● TASK
Report every line of the data that includes "internet".

DATA FOR ANALYSIS: Begin

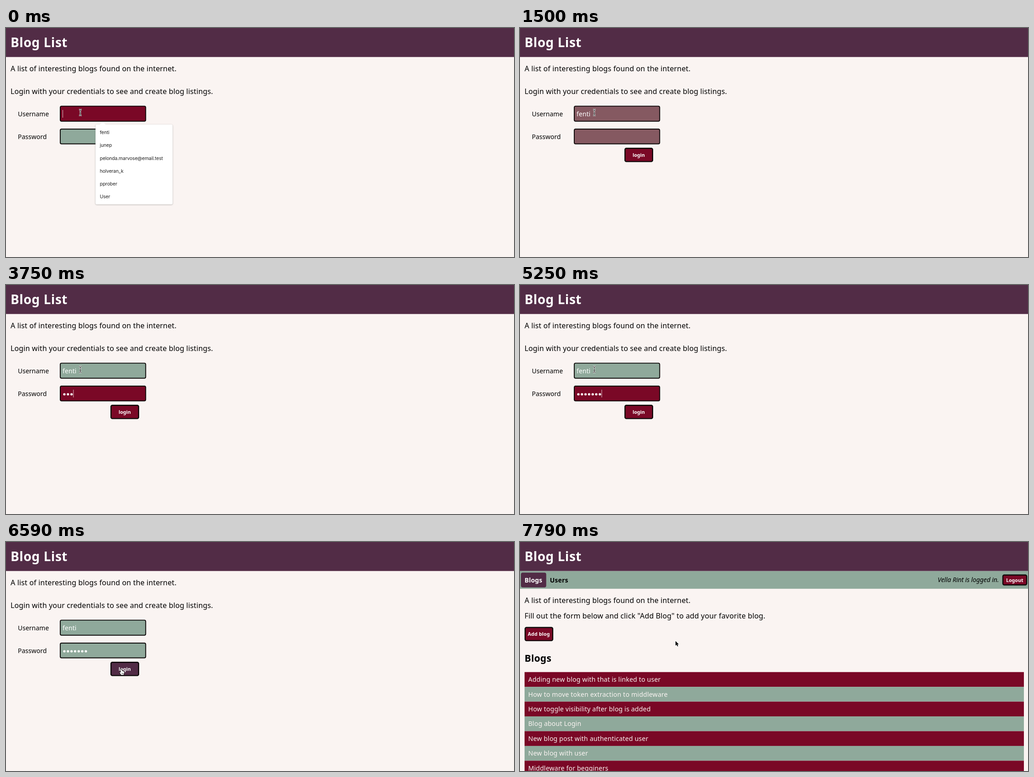
An HTML page with a canvas for the animation above (8000 ms loop, 1114x503 px).

```html
<!DOCTYPE html>
<html lang="en">
<head>
<meta charset="utf-8">
<title>Blog List</title>
<style>
  html, body { margin: 0; width: 100%; height: 100%; overflow: hidden; background: #faf4f2; }
  canvas { display: block; }
</style>
</head>
<body>
<canvas id="stage" width="1114" height="503"></canvas>
<script>
const ctx = document.getElementById('stage').getContext('2d');
const LOOP = 8000;
const SANS = '"Noto Sans", "Open Sans", sans-serif';
const UI = 'Inter, Roboto, sans-serif';
const PAPER = '#faf4f2', PLUM = '#522c46', WINE = '#7a0826', SAGE = '#8fa99b', INK = '#0b0808';

const USER = 'fenti';
const SUGGESTIONS = [USER, 'junep', 'pelonda.marvose@email.test', 'holveran_k', 'pprober', 'User'];
const BLOGS = [
  'Adding new blog with that is linked to user',
  'How to move token extraction to middleware',
  'How toggle visibility after blog is added',
  'Blog about Login',
  'New blog post with authenticated user',
  'New blog with user',
  'Middleware for begginers'
];

// Each track is a list of [start time, value]; a value holds until the next start.
const USER_KEYS = [[0, 0], [450, 1], [600, 2], [750, 3], [900, 4], [1050, 5]];
const PASS_KEYS = [[0, 0], [3300, 1], [3600, 2], [3750, 3], [3900, 4], [4200, 5], [4950, 6], [5250, 7]];
const PASS_CARET = [[0, 0], [1650, 1], [2250, 0], [2700, 1], [3150, 0], [3300, 1], [4800, 0], [4950, 1], [5850, 0]];
const USER_FOCUS = [[0, 1], [1500, 0.5], [1650, 0]];
const PASS_FOCUS = [[0, 0], [1500, 0.5], [1650, 1], [6440, 0.5], [6590, 0]];
const POINTER = [
  [0, ['beam', 163, 185.7]],
  [5550, ['beam', 168, 192]],
  [5700, ['beam', 196, 232]],
  [5850, ['hand', 236, 276]],
  [6000, ['arrow', 257, 295]],
  [6150, ['hand', 254, 285.5]],
  [6740, ['arrow', 252.5, 280]],
  [7640, ['arrow', 314, 237]],
  [7790, ['arrow', 341, 217.5]]
];

function at(track, t) {
  let value = track[0][1];
  for (const [start, v] of track) if (t >= start) value = v;
  return value;
}

function text(str, x, y, size, { color = '#000', style = '', font = SANS, spacing = 0, align = 'left' } = {}) {
  ctx.font = `${style} ${size}px ${font}`;
  ctx.letterSpacing = spacing + 'px';
  ctx.textAlign = align;
  ctx.fillStyle = color;
  ctx.fillText(str, x, y);
  return ctx.measureText(str).width;
}

function rect(x, y, w, h, color) {
  ctx.fillStyle = color;
  ctx.fillRect(x, y, w, h);
}

function box(x, y, w, h, r, fill, line = 0) {
  ctx.beginPath();
  ctx.roundRect(x + line / 2, y + line / 2, w - line, h - line, r);
  ctx.fillStyle = fill;
  ctx.fill();
  if (line) {
    ctx.lineWidth = line;
    ctx.strokeStyle = INK;
    ctx.stroke();
  }
}

function mix(a, b, k) {
  const channel = (c, i) => parseInt(c.slice(i, i + 2), 16);
  return `rgb(${[1, 3, 5].map(i => Math.round(channel(a, i) * (1 - k) + channel(b, i) * k))})`;
}

function button(label, x, y, w, h, fill, textX, baseline, spacing = 0) {
  box(x, y, w, h, 3, fill, 2.4);
  text(label, textX, baseline, 10.67, { color: '#fff', style: 'bold', spacing });
}

function caret(x, y) {
  rect(x, y, 1, 17, 'rgba(255,255,255,0.75)');
}

function popup(w, items) {
  const h = 6.8 + items.length * 28.1;
  ctx.save();
  ctx.shadowColor = 'rgba(0,0,0,0.3)';
  ctx.shadowBlur = 3;
  ctx.shadowOffsetY = 0.8;
  box(196.3, 212, w, h, 3, '#fff');
  ctx.restore();
  ctx.beginPath();
  ctx.moveTo(205, 212.5);
  ctx.lineTo(212, 206.3);
  ctx.lineTo(219, 212.5);
  ctx.fillStyle = '#fff';
  ctx.fill();
  items.forEach((item, i) =>
    text(item, 205.7, 233.3 + i * 28.1, 10.4, { color: '#222', font: UI, spacing: -0.15 }));
}

function outline(path, fill, edge, width) {
  ctx.lineJoin = 'round';
  ctx.lineWidth = width;
  ctx.strokeStyle = edge;
  ctx.stroke(path);
  ctx.fillStyle = fill;
  ctx.fill(path);
}

const BEAM = new Path2D('M-3 -6.5Q0 -6.5 0 -4.5Q0 -6.5 3 -6.5M0 -5V5M-3 6.5Q0 6.5 0 4.5Q0 6.5 3 6.5M-1.5 1.5H1.5');
const ARROW = new Path2D('M0 0V10.2L2.4 8L4 11.8L5.8 11L4.2 7.3H7.2Z');
const HAND = new Path2D('M-2.6 -6.2Q-1.5 -7 -0.8 -5.6L0.2 -2Q1.2 -3 2 -1.8Q3 -2.4 3.6 -1.2Q5 -1.4 5 0.2V3L3.8 6.5H-1.4L-4.6 1.6Q-5 0 -3.4 0.2L-1.9 1.5L-3.4 -4.8Q-3.4 -5.8 -2.6 -6.2Z');

function pointer([kind, x, y]) {
  ctx.save();
  ctx.translate(x, y);
  if (kind === 'beam') {
    for (const [color, width] of [['#fff', 2.8], ['#111', 1]]) {
      ctx.strokeStyle = color;
      ctx.lineWidth = width;
      ctx.stroke(BEAM);
    }
  } else if (kind === 'hand') {
    outline(HAND, '#fff', '#000', 1.6);
    ctx.lineWidth = 0.6;
    ctx.stroke(new Path2D('M0 2V4.8M1.7 2V4.8M3.3 2V4.8'));
  } else {
    outline(ARROW, '#000', '#fff', 1.8);
  }
  ctx.restore();
}

function loginPage(t) {
  text('A list of interesting blogs found on the internet.', 10, 95, 16, { spacing: 0.15 });
  text('Login with your credentials to see and create blog listings.', 10, 144.7, 16, { spacing: 0.13 });
  text('Username', 26, 193.5, 14);
  text('Password', 26, 243.5, 14);

  box(118, 170.7, 189.3, 35, 3, mix(SAGE, WINE, at(USER_FOCUS, t)), 1.9);
  box(118, 221, 189.3, 34.5, 3, mix(SAGE, WINE, at(PASS_FOCUS, t)), 1.9);

  const typed = at(USER_KEYS, t);
  const width = text(USER.slice(0, typed), 124, 193.5, 14, { color: '#fff', spacing: 0.1 });
  if (t < 1500) caret(124 + width, 180);

  const dots = at(PASS_KEYS, t);
  ctx.fillStyle = '#fff';
  for (let i = 0; i < dots; i++) {
    ctx.beginPath();
    ctx.arc(128 + i * 7.85, 240, 2.6, 0, Math.PI * 2);
    ctx.fill();
  }
  if (at(PASS_CARET, t)) caret(123.8 + dots * 7.85, 230);

  const over = (t >= 5850 && t < 6000) || t >= 6150;
  button('login', 229, 263, 63, 31.6, over ? PLUM : WINE, 247, 283);

  if (t < 450) popup(169, SUGGESTIONS);
  else if (t < 1050) popup(122, [USER]);
}

function blogPage() {
  rect(0, 64, 1114, 38.7, SAGE);
  box(2, 67.3, 55.5, 32.5, 4, PLUM);
  text('Blogs', 10, 89, 14, { color: '#fff', style: 'bold', spacing: 0.15 });
  text('Users', 65.5, 89, 14, { style: 'bold', spacing: 0.2 });
  text('Vella Rint is logged in.', 1050, 88.3, 14, { style: 'italic', align: 'right', spacing: -0.1 });
  button('Logout', 1057.7, 71.3, 54.6, 24.2, WINE, 1066, 87.5);

  text('A list of interesting blogs found on the internet.', 10, 134, 16, { spacing: 0.15 });
  text('Fill out the form below and click "Add Blog" to add your favorite blog.', 10, 168, 16, { spacing: 0.15 });
  button('Add blog', 10, 186.5, 63, 31.3, WINE, 17, 206.3, 0.2);
  text('Blogs', 10, 263.3, 21, { style: 'bold', spacing: 0.35 });

  BLOGS.forEach((title, i) => {
    const y = 285.7 + i * 32.45;
    rect(10, y, 1095, 32.45, i % 2 ? SAGE : WINE);
    text(title, 18, y + 21.4, 14.2, { color: PAPER, spacing: 0.15 });
  });
}

function draw(t) {
  rect(0, 0, 1114, 503, PAPER);
  rect(0, 0, 1114, 63.7, PLUM);
  text('Blog List', 10, 42, 28, { color: '#fff', style: 'bold', spacing: 0.55 });
  if (t < 6740) loginPage(t);
  else blogPage();
  pointer(at(POINTER, t));
}

const start = performance.now();
function tick() {
  draw((performance.now() - start) % LOOP);
  requestAnimationFrame(tick);
}
tick();
</script>
</body>
</html>
```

DATA FOR ANALYSIS: End

● WRITTEN RESPONSE
  text('A list of interesting blogs found on the internet.', 10, 95, 16, { spacing: 0.15 });
  text('A list of interesting blogs found on the internet.', 10, 134, 16, { spacing: 0.15 });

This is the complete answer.